National and Transnational Cinema Topics

Introduces students to the study of filmmaking traditions (and counter-traditions) within a national, geographic, cultural, or linguistic context through textual analysis, class discussion, and writing assignments. Some topics center on a national cinema tradition situated within a particular cultural, political, and/or historical context. Others examine the ways in which cinema transcends national boundaries and/or explore narrative and/or aesthetic strategies that reference more than one community, national, or cultural tradition. May be repeated for credit with a different topic.

Distribution Area Prerequisites Credits
Arts and Humanities- or -Global Learning 1 course

Fall Semester information

Dahee Yun

231A: Tps: K-Drama and K-Pop Culture

Cheira Lewis

231B: Tps:Youth Gone Wild in Contemporary French Cinema

Karin Wimbley

231C: Tps:Journey to Wakanda- Black Panther and Diaspora Cinemas

Spring Semester information

Cheira Lewis

231A: Tps:Youth Gone Wild in Contemporary French Cinema

Introduction to contemporary French cinema highlighting films portraying diverse youth experiences. Analyze major cinematic elements like cinematography, mise-en-scène, and editing and how they create meaning. Examine selected films' depictions of the multifaceted experiences and challenges faced by young people in France today.

Karin Wimbley

231B: Tps:No Place Like Home: Identity, Memory, and Exile in World Literature and Film

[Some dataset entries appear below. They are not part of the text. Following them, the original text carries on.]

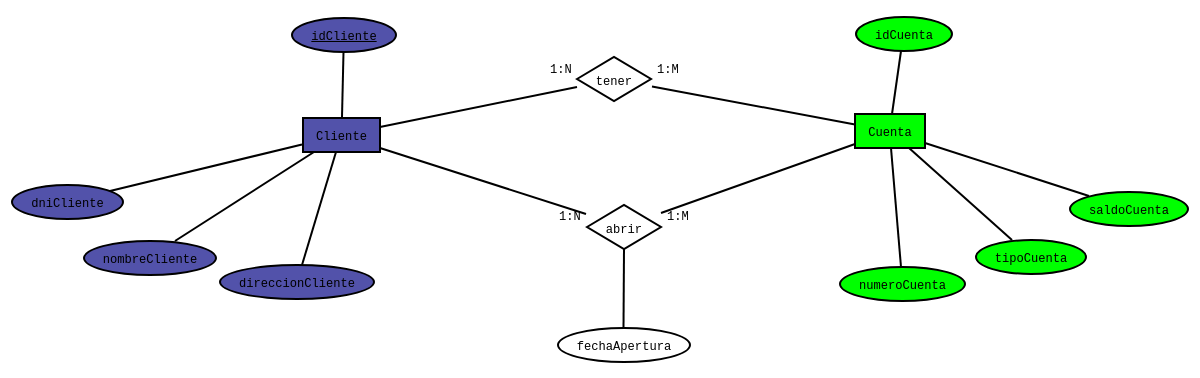
<!DOCTYPE html>
<html lang="es">
<head>
<meta charset="utf-8">
<title>Diagrama entidad-relación: Cliente y Cuenta</title>
<style>
:root {
  --paper: #ffffff;
  --ink: #000000;
  --client: #5252aa;
  --account: #00ff00;
}
* { box-sizing: border-box; }
body { margin: 0; background: var(--paper); }
.diagram {
  position: relative;
  width: 1200px;
  height: 378px;
  overflow: hidden;
  background: var(--paper);
  color: var(--ink);
  font: 12.1px/14px "Liberation Mono", monospace;
}
.links { position: absolute; left: 0; top: 0; }
.links line, .relation polygon { stroke: var(--ink); stroke-width: 2; }
.node {
  position: absolute;
  left: var(--x);
  top: var(--y);
  width: var(--w);
  height: 36px;
  display: flex;
  align-items: center;
  justify-content: center;
  padding-top: 4px;
  white-space: nowrap;
}
.entity, .attribute { border: 2px solid var(--ink); background: var(--paper); }
.attribute { border-radius: 50%; }
.client { background: var(--client); }
.account { background: var(--account); }
.key { text-decoration: underline; }
.relation { width: 78px; height: 48px; padding-top: 5px; }
.relation svg { position: absolute; left: 0; top: 0; }
.relation polygon { fill: var(--paper); }
.relation span { position: relative; }
.cardinality { position: absolute; left: var(--x); top: var(--y); }
</style>
</head>
<body>
<main class="diagram">
  <svg class="links" width="1200" height="378" viewBox="0 0 1200 378" aria-hidden="true">
    <line x1="343.5" y1="52" x2="342" y2="117"/>
    <line x1="302" y1="144.5" x2="110" y2="191"/>
    <line x1="314" y1="152" x2="175" y2="241"/>
    <line x1="336" y1="152" x2="302" y2="265"/>
    <line x1="380" y1="127" x2="577" y2="87"/>
    <line x1="380" y1="148" x2="586" y2="214"/>
    <line x1="652" y1="86.5" x2="855" y2="124.5"/>
    <line x1="661" y1="213" x2="855" y2="144"/>
    <line x1="624" y1="249" x2="623.5" y2="328"/>
    <line x1="901" y1="51" x2="892" y2="114"/>
    <line x1="891" y1="148" x2="901" y2="267"/>
    <line x1="909" y1="148" x2="1012" y2="240"/>
    <line x1="925" y1="143" x2="1089" y2="196"/>
  </svg>

  <div class="node entity client" style="--x:302px;--y:117px;--w:79px">Cliente</div>
  <div class="node attribute client" style="--x:291px;--y:17px;--w:106px"><span class="key">idCliente</span></div>
  <div class="node attribute client" style="--x:11px;--y:184px;--w:113px">dniCliente</div>
  <div class="node attribute client" style="--x:83px;--y:240px;--w:134px">nombreCliente</div>
  <div class="node attribute client" style="--x:219px;--y:264px;--w:156px">direccionCliente</div>

  <div class="node entity account" style="--x:854px;--y:113px;--w:72px">Cuenta</div>
  <div class="node attribute account" style="--x:855px;--y:16px;--w:98px">idCuenta</div>
  <div class="node attribute account" style="--x:839px;--y:266px;--w:127px">numeroCuenta</div>
  <div class="node attribute account" style="--x:975px;--y:239px;--w:112px">tipoCuenta</div>
  <div class="node attribute account" style="--x:1069px;--y:191px;--w:120px">saldoCuenta</div>

  <div class="node relation" style="--x:575px;--y:55px">
    <svg width="78" height="48" aria-hidden="true"><polygon points="2,24 39,2 76,24 39,46"/></svg>
    <span>tener</span>
  </div>
  <span class="cardinality" style="--x:550px;--y:63px">1:N</span>
  <span class="cardinality" style="--x:657px;--y:63px">1:M</span>

  <div class="node relation" style="--x:585px;--y:203px">
    <svg width="78" height="48" aria-hidden="true"><polygon points="2,24 39,2 76,24 39,46"/></svg>
    <span>abrir</span>
  </div>
  <span class="cardinality" style="--x:559px;--y:210px">1:N</span>
  <span class="cardinality" style="--x:667px;--y:210px">1:M</span>
  <div class="node attribute" style="--x:557px;--y:327px;--w:134px">fechaApertura</div>
</main>
</body>
</html>
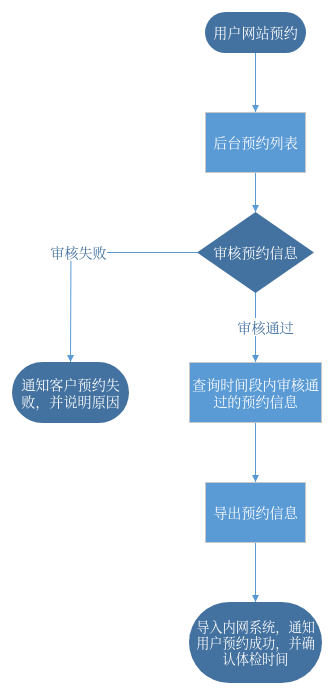
<!DOCTYPE html>
<html lang="zh-CN">
<head>
<meta charset="utf-8">
<title>预约审核流程</title>
<style>
:root {
  --dark: #4472a0;
  --blue: #5b9bd5;
  --edge: #c8c8c8;
  --paper: #ffffff;
  --text: #fdfdfd;
}
* { box-sizing: border-box; }
html, body { margin: 0; overflow: hidden; background: var(--paper); }
.flowchart {
  position: relative;
  width: 334px;
  height: 695px;
  overflow: hidden;
  background: var(--paper);
  font: 14.1px/17px "Noto Serif CJK SC", "Noto Serif", serif;
}
.connectors { position: absolute; inset: 0; }
.node, .label {
  position: absolute;
  display: flex;
  align-items: center;
  justify-content: center;
  text-align: center;
  white-space: nowrap;
}
.node { color: var(--text); }
.terminal { background: var(--dark); }
.process { background: var(--blue); border: 1px solid var(--edge); }
.decision { background: var(--dark); clip-path: polygon(50% 0, 100% 50%, 50% 100%, 0 50%); }
.label { height: 18px; background: var(--paper); color: var(--dark); }
.start { left: 205px; top: 12px; width: 101px; height: 41px; border-radius: 21px; }
.list { left: 205px; top: 112px; width: 101px; height: 61px; }
.review { left: 197px; top: 212px; width: 117px; height: 81px; }
.rejected { left: 12px; top: 362px; width: 117px; height: 61px; border-radius: 31px; }
.query { left: 189px; top: 362px; width: 133px; height: 61px; }
.export { left: 205px; top: 482px; width: 101px; height: 61px; }
.finish {
  left: 189px; top: 602px; width: 133px; height: 81px;
  border-radius: 41px;
  font-size: 13.2px;
  line-height: 16px;
}
.fail { left: 50px; top: 243px; width: 57px; }
.pass { left: 237px; top: 318px; width: 57px; }
</style>
</head>
<body>
<main class="flowchart">
  <svg class="connectors" width="334" height="695" viewBox="0 0 334 695" aria-hidden="true">
    <defs>
      <marker id="arrow" markerUnits="userSpaceOnUse" markerWidth="7" markerHeight="7" refX="7" refY="3.5" orient="auto">
        <polygon points="0,0 7,3.5 0,7" fill="var(--blue)"/>
      </marker>
    </defs>
    <g fill="none" stroke="var(--blue)">
      <path d="M255.5 53V112" marker-end="url(#arrow)"/>
      <path d="M255.5 173V212" marker-end="url(#arrow)"/>
      <path d="M255.5 292V362" marker-end="url(#arrow)"/>
      <path d="M255.5 423V482" marker-end="url(#arrow)"/>
      <path d="M255.5 543V602" marker-end="url(#arrow)"/>
      <path d="M198 252.5H71L70.5 362" marker-end="url(#arrow)"/>
    </g>
  </svg>
  <div class="node terminal start">用户网站预约</div>
  <div class="node process list">后台预约列表</div>
  <div class="node decision review">审核预约信息</div>
  <div class="label fail">审核失败</div>
  <div class="label pass">审核通过</div>
  <div class="node terminal rejected">通知客户预约失<br>败，并说明原因</div>
  <div class="node process query">查询时间段内审核通<br>过的预约信息</div>
  <div class="node process export">导出预约信息</div>
  <div class="node terminal finish">导入内网系统，通知<br>用户预约成功，并确<br>认体检时间</div>
</main>
</body>
</html>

Whether real or imagined, "home" defines who we were, reflects who we are, and shapes who we aspire to be. In fact, our identities are curated by our ever changing relationship to home. This course explores narratives about home in world literature and cinema. Specifically, we will explore plays, essays, poetry, short stories, and films from across the world to query: What is the definition of "home"? How does memory and the sensual world articulate our connection(s) to home? How can dislocation and exile alter our sense of home and belonging? Can the dislocation caused by exile be both a disabling estrangement and liberating insight? Course texts include works by Aimé Césaire, Kayo Hatta, Carmen Maria Machado, Ousmane Sembene, Dominique Loreau, to name a few.